Employees need to be clear about their duties and the expected
results. A formal goal clarifies an expectation and specifies a
Setting goals doesn't have to be a big production. Involve your
employees in the process by asking them to describe their job tasks
and responsibilities. This creates a feeling of ownership for the
employees and gives them a sense that you're aware of all that they
do. Next, tell them your goals for the agency and ask them how they
think they can be accomplished.
It is important to write out the goals so that you each have a
copy. Build incentives into the attainment of each goal. If one of
your goals is to increase hotel sales by 25% within a certain
period, attach a reward to be given when the goal is met.
Goals should involve a team effort. If the agency has more than
one employee, construct the goals so that the employees don't
compete, but work together to reach success. Jobs and business
conditions change over time, so review the goals often.
Goals can be used to help an underperforming employee.
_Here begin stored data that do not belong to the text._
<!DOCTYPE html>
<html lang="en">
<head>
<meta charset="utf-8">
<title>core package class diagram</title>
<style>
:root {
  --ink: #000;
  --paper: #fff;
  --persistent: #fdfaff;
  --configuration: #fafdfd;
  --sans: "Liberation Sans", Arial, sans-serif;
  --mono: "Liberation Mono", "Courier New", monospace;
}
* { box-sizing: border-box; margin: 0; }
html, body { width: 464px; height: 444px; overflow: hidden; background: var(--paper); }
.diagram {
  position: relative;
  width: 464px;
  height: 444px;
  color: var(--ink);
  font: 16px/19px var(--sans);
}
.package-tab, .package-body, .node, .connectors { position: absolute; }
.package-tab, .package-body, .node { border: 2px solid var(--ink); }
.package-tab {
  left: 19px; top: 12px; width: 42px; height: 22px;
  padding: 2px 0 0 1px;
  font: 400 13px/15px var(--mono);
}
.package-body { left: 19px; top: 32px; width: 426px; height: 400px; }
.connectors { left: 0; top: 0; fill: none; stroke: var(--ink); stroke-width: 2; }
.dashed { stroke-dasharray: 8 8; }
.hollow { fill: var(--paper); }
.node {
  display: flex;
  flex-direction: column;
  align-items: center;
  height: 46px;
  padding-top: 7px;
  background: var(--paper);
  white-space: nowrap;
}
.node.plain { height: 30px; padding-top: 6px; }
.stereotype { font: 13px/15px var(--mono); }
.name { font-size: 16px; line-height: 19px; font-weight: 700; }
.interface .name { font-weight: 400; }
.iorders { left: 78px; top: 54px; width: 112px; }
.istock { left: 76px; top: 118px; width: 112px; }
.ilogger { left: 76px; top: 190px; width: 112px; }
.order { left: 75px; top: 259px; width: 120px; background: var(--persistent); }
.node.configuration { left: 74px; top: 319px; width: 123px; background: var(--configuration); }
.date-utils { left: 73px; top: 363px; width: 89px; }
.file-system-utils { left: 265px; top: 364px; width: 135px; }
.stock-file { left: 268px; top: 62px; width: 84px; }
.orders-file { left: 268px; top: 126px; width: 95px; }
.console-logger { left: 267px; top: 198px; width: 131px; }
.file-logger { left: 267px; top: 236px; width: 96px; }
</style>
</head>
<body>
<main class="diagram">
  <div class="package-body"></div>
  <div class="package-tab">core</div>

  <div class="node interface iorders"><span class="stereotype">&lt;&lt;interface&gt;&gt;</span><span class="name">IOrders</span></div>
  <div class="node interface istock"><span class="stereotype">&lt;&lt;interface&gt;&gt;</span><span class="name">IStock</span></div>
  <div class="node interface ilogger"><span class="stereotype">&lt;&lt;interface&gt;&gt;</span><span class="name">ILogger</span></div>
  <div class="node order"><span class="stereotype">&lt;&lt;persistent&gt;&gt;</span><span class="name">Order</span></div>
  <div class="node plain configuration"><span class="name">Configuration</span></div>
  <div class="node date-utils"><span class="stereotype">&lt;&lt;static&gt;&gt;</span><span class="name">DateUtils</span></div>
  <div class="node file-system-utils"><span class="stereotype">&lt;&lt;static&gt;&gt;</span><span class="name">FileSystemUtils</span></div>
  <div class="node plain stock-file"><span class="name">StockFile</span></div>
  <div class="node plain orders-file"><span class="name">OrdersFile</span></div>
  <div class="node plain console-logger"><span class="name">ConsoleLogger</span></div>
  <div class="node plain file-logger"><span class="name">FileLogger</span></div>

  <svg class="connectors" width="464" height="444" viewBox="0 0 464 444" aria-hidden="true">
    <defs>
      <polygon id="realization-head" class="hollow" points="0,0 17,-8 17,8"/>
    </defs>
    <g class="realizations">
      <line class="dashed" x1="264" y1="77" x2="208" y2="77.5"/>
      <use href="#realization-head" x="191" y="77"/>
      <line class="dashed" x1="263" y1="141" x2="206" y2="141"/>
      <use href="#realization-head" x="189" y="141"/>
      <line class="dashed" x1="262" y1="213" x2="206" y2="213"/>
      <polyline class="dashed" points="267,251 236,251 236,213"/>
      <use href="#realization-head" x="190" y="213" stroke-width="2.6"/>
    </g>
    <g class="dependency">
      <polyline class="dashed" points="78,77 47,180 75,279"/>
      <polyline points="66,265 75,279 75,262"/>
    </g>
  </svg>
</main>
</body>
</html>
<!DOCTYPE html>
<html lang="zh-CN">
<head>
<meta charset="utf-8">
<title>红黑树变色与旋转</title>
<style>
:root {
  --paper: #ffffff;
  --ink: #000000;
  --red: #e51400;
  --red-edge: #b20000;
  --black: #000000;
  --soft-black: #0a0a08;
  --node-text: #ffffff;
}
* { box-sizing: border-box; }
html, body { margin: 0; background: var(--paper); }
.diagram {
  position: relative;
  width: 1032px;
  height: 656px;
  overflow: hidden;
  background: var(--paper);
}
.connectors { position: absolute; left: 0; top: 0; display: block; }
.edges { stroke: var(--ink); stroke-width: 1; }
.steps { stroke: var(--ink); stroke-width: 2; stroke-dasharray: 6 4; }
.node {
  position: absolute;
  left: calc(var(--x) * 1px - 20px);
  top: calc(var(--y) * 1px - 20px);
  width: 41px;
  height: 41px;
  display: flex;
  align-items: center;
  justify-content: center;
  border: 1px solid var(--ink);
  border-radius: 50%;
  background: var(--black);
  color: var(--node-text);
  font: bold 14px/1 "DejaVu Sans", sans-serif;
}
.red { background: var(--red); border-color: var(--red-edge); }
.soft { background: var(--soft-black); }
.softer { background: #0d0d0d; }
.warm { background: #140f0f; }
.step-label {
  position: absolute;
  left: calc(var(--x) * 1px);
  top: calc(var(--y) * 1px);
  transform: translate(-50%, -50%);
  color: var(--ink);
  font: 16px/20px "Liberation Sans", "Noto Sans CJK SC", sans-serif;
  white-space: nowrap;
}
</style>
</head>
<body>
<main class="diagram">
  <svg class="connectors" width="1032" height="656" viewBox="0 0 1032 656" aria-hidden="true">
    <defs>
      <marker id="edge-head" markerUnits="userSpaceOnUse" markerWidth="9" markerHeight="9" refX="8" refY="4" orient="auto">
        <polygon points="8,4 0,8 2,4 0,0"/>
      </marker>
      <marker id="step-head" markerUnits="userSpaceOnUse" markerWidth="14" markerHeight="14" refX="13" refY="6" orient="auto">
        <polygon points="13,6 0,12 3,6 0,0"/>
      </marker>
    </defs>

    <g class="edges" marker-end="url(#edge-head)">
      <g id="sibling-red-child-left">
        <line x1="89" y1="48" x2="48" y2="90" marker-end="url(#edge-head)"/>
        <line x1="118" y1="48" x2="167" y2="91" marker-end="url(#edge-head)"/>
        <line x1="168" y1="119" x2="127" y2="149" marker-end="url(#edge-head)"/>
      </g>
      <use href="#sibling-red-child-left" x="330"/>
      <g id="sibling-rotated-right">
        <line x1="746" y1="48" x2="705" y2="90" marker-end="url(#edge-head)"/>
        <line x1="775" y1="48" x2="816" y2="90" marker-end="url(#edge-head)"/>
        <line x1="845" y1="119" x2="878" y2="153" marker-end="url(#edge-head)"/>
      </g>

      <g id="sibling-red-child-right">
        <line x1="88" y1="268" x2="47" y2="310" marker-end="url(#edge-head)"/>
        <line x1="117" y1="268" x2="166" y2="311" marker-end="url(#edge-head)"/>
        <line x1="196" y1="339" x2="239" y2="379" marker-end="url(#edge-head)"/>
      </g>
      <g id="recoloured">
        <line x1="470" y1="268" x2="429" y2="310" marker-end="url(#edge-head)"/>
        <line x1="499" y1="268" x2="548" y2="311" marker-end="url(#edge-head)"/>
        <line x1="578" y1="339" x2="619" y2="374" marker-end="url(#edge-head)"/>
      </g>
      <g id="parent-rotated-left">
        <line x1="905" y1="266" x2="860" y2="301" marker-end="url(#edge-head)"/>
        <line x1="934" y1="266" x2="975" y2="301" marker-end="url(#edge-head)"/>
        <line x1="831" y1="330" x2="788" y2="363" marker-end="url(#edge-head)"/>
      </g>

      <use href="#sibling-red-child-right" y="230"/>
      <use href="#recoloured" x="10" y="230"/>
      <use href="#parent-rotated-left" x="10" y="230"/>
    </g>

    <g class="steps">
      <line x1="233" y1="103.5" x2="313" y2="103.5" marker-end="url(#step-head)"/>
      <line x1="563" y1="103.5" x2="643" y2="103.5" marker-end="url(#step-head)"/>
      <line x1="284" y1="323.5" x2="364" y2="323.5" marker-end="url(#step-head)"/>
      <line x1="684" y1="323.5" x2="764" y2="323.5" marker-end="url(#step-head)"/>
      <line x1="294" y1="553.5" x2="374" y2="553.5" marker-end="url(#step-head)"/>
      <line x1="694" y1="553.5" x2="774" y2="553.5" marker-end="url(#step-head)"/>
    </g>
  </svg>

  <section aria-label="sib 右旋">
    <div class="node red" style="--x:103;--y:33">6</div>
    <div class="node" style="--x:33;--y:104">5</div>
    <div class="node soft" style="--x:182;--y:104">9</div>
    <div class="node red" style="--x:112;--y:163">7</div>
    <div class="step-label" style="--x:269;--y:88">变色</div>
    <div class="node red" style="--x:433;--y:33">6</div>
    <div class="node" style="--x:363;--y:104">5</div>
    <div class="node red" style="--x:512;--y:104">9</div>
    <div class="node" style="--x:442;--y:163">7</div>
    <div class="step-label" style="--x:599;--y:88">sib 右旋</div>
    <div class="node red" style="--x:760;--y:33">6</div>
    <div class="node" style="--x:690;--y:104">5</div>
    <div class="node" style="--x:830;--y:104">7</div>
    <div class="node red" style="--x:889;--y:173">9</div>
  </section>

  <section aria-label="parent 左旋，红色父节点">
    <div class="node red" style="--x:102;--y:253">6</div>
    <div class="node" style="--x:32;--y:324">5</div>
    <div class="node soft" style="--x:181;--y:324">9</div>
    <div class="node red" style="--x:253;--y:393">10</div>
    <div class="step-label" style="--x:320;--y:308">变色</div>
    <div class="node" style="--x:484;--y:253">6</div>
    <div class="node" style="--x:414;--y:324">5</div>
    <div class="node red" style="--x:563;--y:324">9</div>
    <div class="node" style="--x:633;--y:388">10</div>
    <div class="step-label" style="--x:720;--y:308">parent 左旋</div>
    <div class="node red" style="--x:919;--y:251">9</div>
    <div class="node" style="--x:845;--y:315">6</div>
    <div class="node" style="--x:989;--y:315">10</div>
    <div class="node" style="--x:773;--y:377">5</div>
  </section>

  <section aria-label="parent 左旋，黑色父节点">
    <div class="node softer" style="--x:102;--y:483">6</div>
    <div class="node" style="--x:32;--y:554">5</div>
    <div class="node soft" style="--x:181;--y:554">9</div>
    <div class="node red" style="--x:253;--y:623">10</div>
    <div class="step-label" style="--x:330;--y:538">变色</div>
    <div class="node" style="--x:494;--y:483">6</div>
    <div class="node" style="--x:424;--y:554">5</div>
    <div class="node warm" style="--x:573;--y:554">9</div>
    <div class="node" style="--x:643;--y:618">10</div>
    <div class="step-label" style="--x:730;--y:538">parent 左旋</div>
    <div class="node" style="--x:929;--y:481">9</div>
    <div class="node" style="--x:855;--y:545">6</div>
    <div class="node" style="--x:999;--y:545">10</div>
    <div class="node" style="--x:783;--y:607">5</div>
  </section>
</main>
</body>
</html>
Make sure
the individual agrees to the goal and tie it to some form of
Q:Is leasing equipment basically the same
as buying it on credit?
A: No. When you lease something the lessor
still has ownership. You are paying only to use the item for a
certain time period. Think of it as an extended rental. You usually
can purchase the item for market value or less at the end of the
It's certainly a viable financing alternative, especially when
you're looking at high-priced equipment, such as a full-service
copy machine, computer or automobile. Another advantage is in the
"balance sheet." A bank or other business looking to extend you
credit won't view leased equipment as a debt, even though it is a
Former agency owner Dan McManus is president of the McManus
Group publishers of business management advice. Contact him at [email protected].